■ **ASSIGNED TASK**: Filter the data below, keeping only lines that contain "href".
THE DATA section start
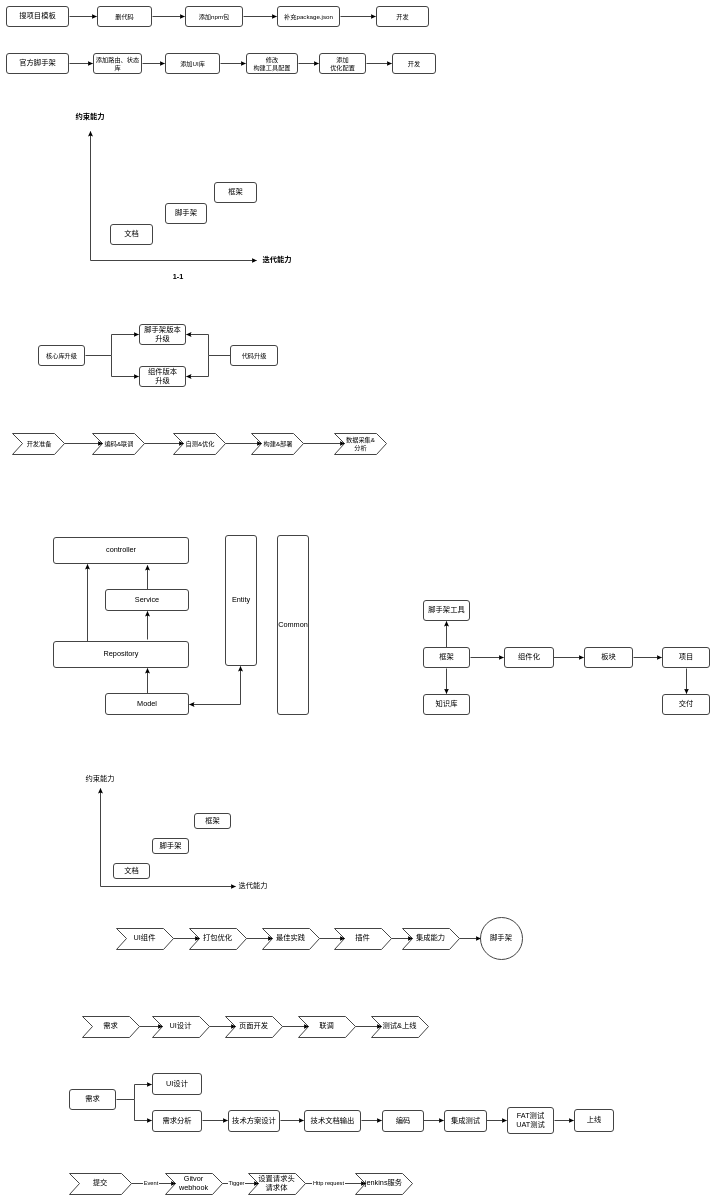
<!DOCTYPE html>
<html lang="zh-CN">
<head>
<meta charset="utf-8">
<title>脚手架与研发流程图</title>
<style>
:root { --paper: #fff; --ink: #000; --line: #444; --base: 7.3px; --small: 6.2px; --tiny: 5.7px; }
* { box-sizing: border-box; margin: 0; }
body { width: 717px; height: 1200px; overflow: hidden; background: var(--paper); }
.board { position: relative; width: 717px; height: 1200px; overflow: hidden; color: var(--ink);
  font: var(--base)/1.2 "Liberation Sans", "Noto Sans CJK SC", sans-serif; }
.connectors { position: absolute; left: 0; top: 0; }
.connectors path, .connectors use, .connectors circle { fill: none; stroke: var(--line); stroke-width: 1; }
.connectors .head { fill: var(--ink); stroke: none; }
.flow path { marker-end: url(#arrow); }
.flow .both { marker-start: url(#arrow); }
.node, .step, .label { position: absolute; left: var(--x); top: var(--y); width: var(--w); height: var(--h, 21px);
  display: flex; align-items: center; justify-content: center; text-align: center; white-space: nowrap; }
.node { border: 1px solid var(--line); border-radius: 3px; background: var(--paper); }
.label { height: 10px; }
.small { font-size: var(--small); }
.bold { font-weight: 700; }
.edge { height: 7px; font-size: var(--tiny); background: var(--paper); }
</style>
</head>
<body>
<main class="board">
<svg class="connectors" width="717" height="1200" viewBox="0 0 717 1200" aria-hidden="true">
  <defs>
    <marker id="arrow" markerUnits="userSpaceOnUse" markerWidth="6" markerHeight="6" refX="5" refY="3" orient="auto-start-reverse">
      <path class="head" d="M0 0.5L5.5 3L0 5.5L1 3Z"/>
    </marker>
    <path id="step-s" d="M0 0H42L52 10L42 21H0L10 10Z"/>
    <path id="step-m" d="M0 0H47L57 10L47 21H0L10 10Z"/>
    <path id="step-l" d="M0 0H52L62 10L52 21H0L10 10Z"/>
  </defs>
  <g transform="translate(.5 .5)">
    <g class="steps">
      <use href="#step-s" x="12" y="433"/><use href="#step-s" x="92" y="433"/><use href="#step-s" x="173" y="433"/><use href="#step-s" x="251" y="433"/><use href="#step-s" x="334" y="433"/>
      <use href="#step-m" x="116" y="928"/><use href="#step-m" x="189" y="928"/><use href="#step-m" x="262" y="928"/><use href="#step-m" x="334" y="928"/><use href="#step-m" x="402" y="928"/>
      <circle cx="501" cy="938" r="21"/>
      <use href="#step-m" x="82" y="1016"/><use href="#step-m" x="152" y="1016"/><use href="#step-m" x="225" y="1016"/><use href="#step-m" x="298" y="1016"/><use href="#step-m" x="371" y="1016"/>
      <use href="#step-l" x="69" y="1173"/><use href="#step-m" x="165" y="1173"/><use href="#step-m" x="248" y="1173"/><use href="#step-m" x="355" y="1173"/>
    </g>
    <g class="flow">
      <path d="M69 16H96"/><path d="M152 16H184"/><path d="M243 16H276"/><path d="M340 16H375"/>
      <path d="M69 63H92"/><path d="M142 63H164"/><path d="M220 63H245"/><path d="M298 63H318"/><path d="M366 63H391"/>
      <path d="M90 260V131"/><path d="M90 260H256"/>
      <path d="M85 355H111V334H138"/><path d="M111 355V376H138"/>
      <path d="M230 355H208V334H186"/><path d="M208 355V376H186"/>
      <path d="M64 443H102"/><path d="M144 443H183"/><path d="M225 443H261"/><path d="M303 443H344"/>
      <path d="M87 641V564"/><path d="M147 589V565"/><path d="M147 639V611"/><path d="M147 693V668"/>
      <path class="both" d="M189 704H240V666"/>
      <path d="M446 647V621"/><path d="M446 668V693"/><path d="M470 657H503"/><path d="M553 657H583"/><path d="M633 657H661"/><path d="M686 668V693"/>
      <path d="M100 886V788"/><path d="M100 886H235"/>
      <path d="M173 938H199"/><path d="M246 938H272"/><path d="M319 938H344"/><path d="M391 938H412"/><path d="M459 938H480"/>
      <path d="M139 1026H162"/><path d="M209 1026H235"/><path d="M282 1026H308"/><path d="M355 1026H381"/>
      <path d="M116 1099H134V1084H151"/><path d="M134 1099V1120H151"/>
      <path d="M202 1120H227"/><path d="M280 1120H303"/><path d="M361 1120H381"/><path d="M423 1120H443"/><path d="M486 1120H506"/><path d="M554 1120H573"/>
      <path d="M131 1183H175"/><path d="M222 1183H258"/><path d="M305 1183H365"/>
    </g>
  </g>
</svg>

<section aria-label="搜项目模板">
  <div class="node" style="--x:6px;--y:6px;--w:63px">搜项目模板</div>
  <div class="node small" style="--x:97px;--y:6px;--w:55px">删代码</div>
  <div class="node small" style="--x:185px;--y:6px;--w:58px">添加npm包</div>
  <div class="node small" style="--x:277px;--y:6px;--w:63px">补充package.json</div>
  <div class="node small" style="--x:376px;--y:6px;--w:53px">开发</div>
</section>

<section aria-label="官方脚手架">
  <div class="node" style="--x:6px;--y:53px;--w:63px">官方脚手架</div>
  <div class="node small" style="--x:93px;--y:53px;--w:49px">添加路由、状态<br>库</div>
  <div class="node small" style="--x:165px;--y:53px;--w:55px">添加UI库</div>
  <div class="node small" style="--x:246px;--y:53px;--w:52px">修改<br>构建工具配置</div>
  <div class="node small" style="--x:319px;--y:53px;--w:47px">添加<br>优化配置</div>
  <div class="node small" style="--x:392px;--y:53px;--w:44px">开发</div>
</section>

<section aria-label="能力坐标 1-1">
  <div class="label bold" style="--x:70px;--y:112px;--w:40px">约束能力</div>
  <div class="node" style="--x:110px;--y:224px;--w:43px">文档</div>
  <div class="node" style="--x:165px;--y:203px;--w:42px">脚手架</div>
  <div class="node" style="--x:214px;--y:182px;--w:43px">框架</div>
  <div class="label bold" style="--x:257px;--y:255px;--w:40px">迭代能力</div>
  <div class="label bold" style="--x:163px;--y:272px;--w:30px">1-1</div>
</section>

<section aria-label="版本升级">
  <div class="node small" style="--x:38px;--y:345px;--w:47px">核心库升级</div>
  <div class="node" style="--x:139px;--y:324px;--w:47px">脚手架版本<br>升级</div>
  <div class="node" style="--x:139px;--y:366px;--w:47px">组件版本<br>升级</div>
  <div class="node small" style="--x:230px;--y:345px;--w:48px">代码升级</div>
</section>

<section aria-label="开发阶段">
  <div class="step small" style="--x:12px;--y:433px;--w:54px">开发准备</div>
  <div class="step small" style="--x:92px;--y:433px;--w:54px">编码&amp;联调</div>
  <div class="step small" style="--x:173px;--y:433px;--w:54px">自测&amp;优化</div>
  <div class="step small" style="--x:251px;--y:433px;--w:54px">构建&amp;部署</div>
  <div class="step small" style="--x:334px;--y:433px;--w:53px">数据采集&amp;<br>分析</div>
</section>

<section aria-label="分层结构">
  <div class="node" style="--x:53px;--y:537px;--w:136px;--h:27px">controller</div>
  <div class="node" style="--x:105px;--y:589px;--w:84px;--h:22px">Service</div>
  <div class="node" style="--x:53px;--y:641px;--w:136px;--h:27px">Repository</div>
  <div class="node" style="--x:105px;--y:693px;--w:84px;--h:22px">Model</div>
  <div class="node" style="--x:225px;--y:535px;--w:32px;--h:131px">Entity</div>
  <div class="node" style="--x:277px;--y:535px;--w:32px;--h:180px">Common</div>
</section>

<section aria-label="框架到交付">
  <div class="node" style="--x:423px;--y:600px;--w:47px">脚手架工具</div>
  <div class="node" style="--x:423px;--y:647px;--w:47px">框架</div>
  <div class="node" style="--x:423px;--y:694px;--w:47px">知识库</div>
  <div class="node" style="--x:504px;--y:647px;--w:50px">组件化</div>
  <div class="node" style="--x:584px;--y:647px;--w:49px">板块</div>
  <div class="node" style="--x:662px;--y:647px;--w:48px">项目</div>
  <div class="node" style="--x:662px;--y:694px;--w:48px">交付</div>
</section>

<section aria-label="能力坐标">
  <div class="label" style="--x:80px;--y:774px;--w:40px">约束能力</div>
  <div class="node" style="--x:113px;--y:863px;--w:37px;--h:16px">文档</div>
  <div class="node" style="--x:152px;--y:838px;--w:37px;--h:16px">脚手架</div>
  <div class="node" style="--x:194px;--y:813px;--w:37px;--h:16px">框架</div>
  <div class="label" style="--x:233px;--y:881px;--w:40px">迭代能力</div>
</section>

<section aria-label="脚手架组成">
  <div class="step" style="--x:116px;--y:928px;--w:57px">UI组件</div>
  <div class="step" style="--x:189px;--y:928px;--w:57px">打包优化</div>
  <div class="step" style="--x:262px;--y:928px;--w:57px">最佳实践</div>
  <div class="step" style="--x:334px;--y:928px;--w:57px">插件</div>
  <div class="step" style="--x:402px;--y:928px;--w:57px">集成能力</div>
  <div class="step" style="--x:480px;--y:928px;--w:42px">脚手架</div>
</section>

<section aria-label="需求到上线">
  <div class="step" style="--x:82px;--y:1016px;--w:57px">需求</div>
  <div class="step" style="--x:152px;--y:1016px;--w:57px">UI设计</div>
  <div class="step" style="--x:225px;--y:1016px;--w:57px">页面开发</div>
  <div class="step" style="--x:298px;--y:1016px;--w:57px">联调</div>
  <div class="step" style="--x:371px;--y:1016px;--w:57px">测试&amp;上线</div>
</section>

<section aria-label="研发流程">
  <div class="node" style="--x:69px;--y:1089px;--w:47px">需求</div>
  <div class="node" style="--x:152px;--y:1073px;--w:50px;--h:22px">UI设计</div>
  <div class="node" style="--x:152px;--y:1110px;--w:50px;--h:22px">需求分析</div>
  <div class="node" style="--x:228px;--y:1110px;--w:52px;--h:22px">技术方案设计</div>
  <div class="node" style="--x:304px;--y:1110px;--w:57px;--h:22px">技术文档输出</div>
  <div class="node" style="--x:382px;--y:1110px;--w:42px;--h:22px">编码</div>
  <div class="node" style="--x:444px;--y:1110px;--w:43px;--h:22px">集成测试</div>
  <div class="node" style="--x:507px;--y:1107px;--w:47px;--h:27px">FAT测试<br>UAT测试</div>
  <div class="node" style="--x:574px;--y:1109px;--w:40px;--h:23px">上线</div>
</section>

<section aria-label="提交触发构建">
  <div class="step" style="--x:69px;--y:1173px;--w:62px">提交</div>
  <div class="label edge" style="--x:143px;--y:1180px;--w:16px">Event</div>
  <div class="step" style="--x:165px;--y:1173px;--w:57px">Gitvor<br>webhook</div>
  <div class="label edge" style="--x:228px;--y:1180px;--w:17px">Tigger</div>
  <div class="step" style="--x:248px;--y:1173px;--w:57px">设置请求头<br>请求体</div>
  <div class="label edge" style="--x:312px;--y:1180px;--w:33px">Http request</div>
  <div class="step" style="--x:355px;--y:1173px;--w:57px">jenkins服务</div>
</section>
</main>
</body>
</html>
THE DATA section end
■ **PROBLEM SOLUTION**:
      <use href="#step-s" x="12" y="433"/><use href="#step-s" x="92" y="433"/><use href="#step-s" x="173" y="433"/><use href="#step-s" x="251" y="433"/><use href="#step-s" x="334" y="433"/>
      <use href="#step-m" x="116" y="928"/><use href="#step-m" x="189" y="928"/><use href="#step-m" x="262" y="928"/><use href="#step-m" x="334" y="928"/><use href="#step-m" x="402" y="928"/>
      <use href="#step-m" x="82" y="1016"/><use href="#step-m" x="152" y="1016"/><use href="#step-m" x="225" y="1016"/><use href="#step-m" x="298" y="1016"/><use href="#step-m" x="371" y="1016"/>
      <use href="#step-l" x="69" y="1173"/><use href="#step-m" x="165" y="1173"/><use href="#step-m" x="248" y="1173"/><use href="#step-m" x="355" y="1173"/>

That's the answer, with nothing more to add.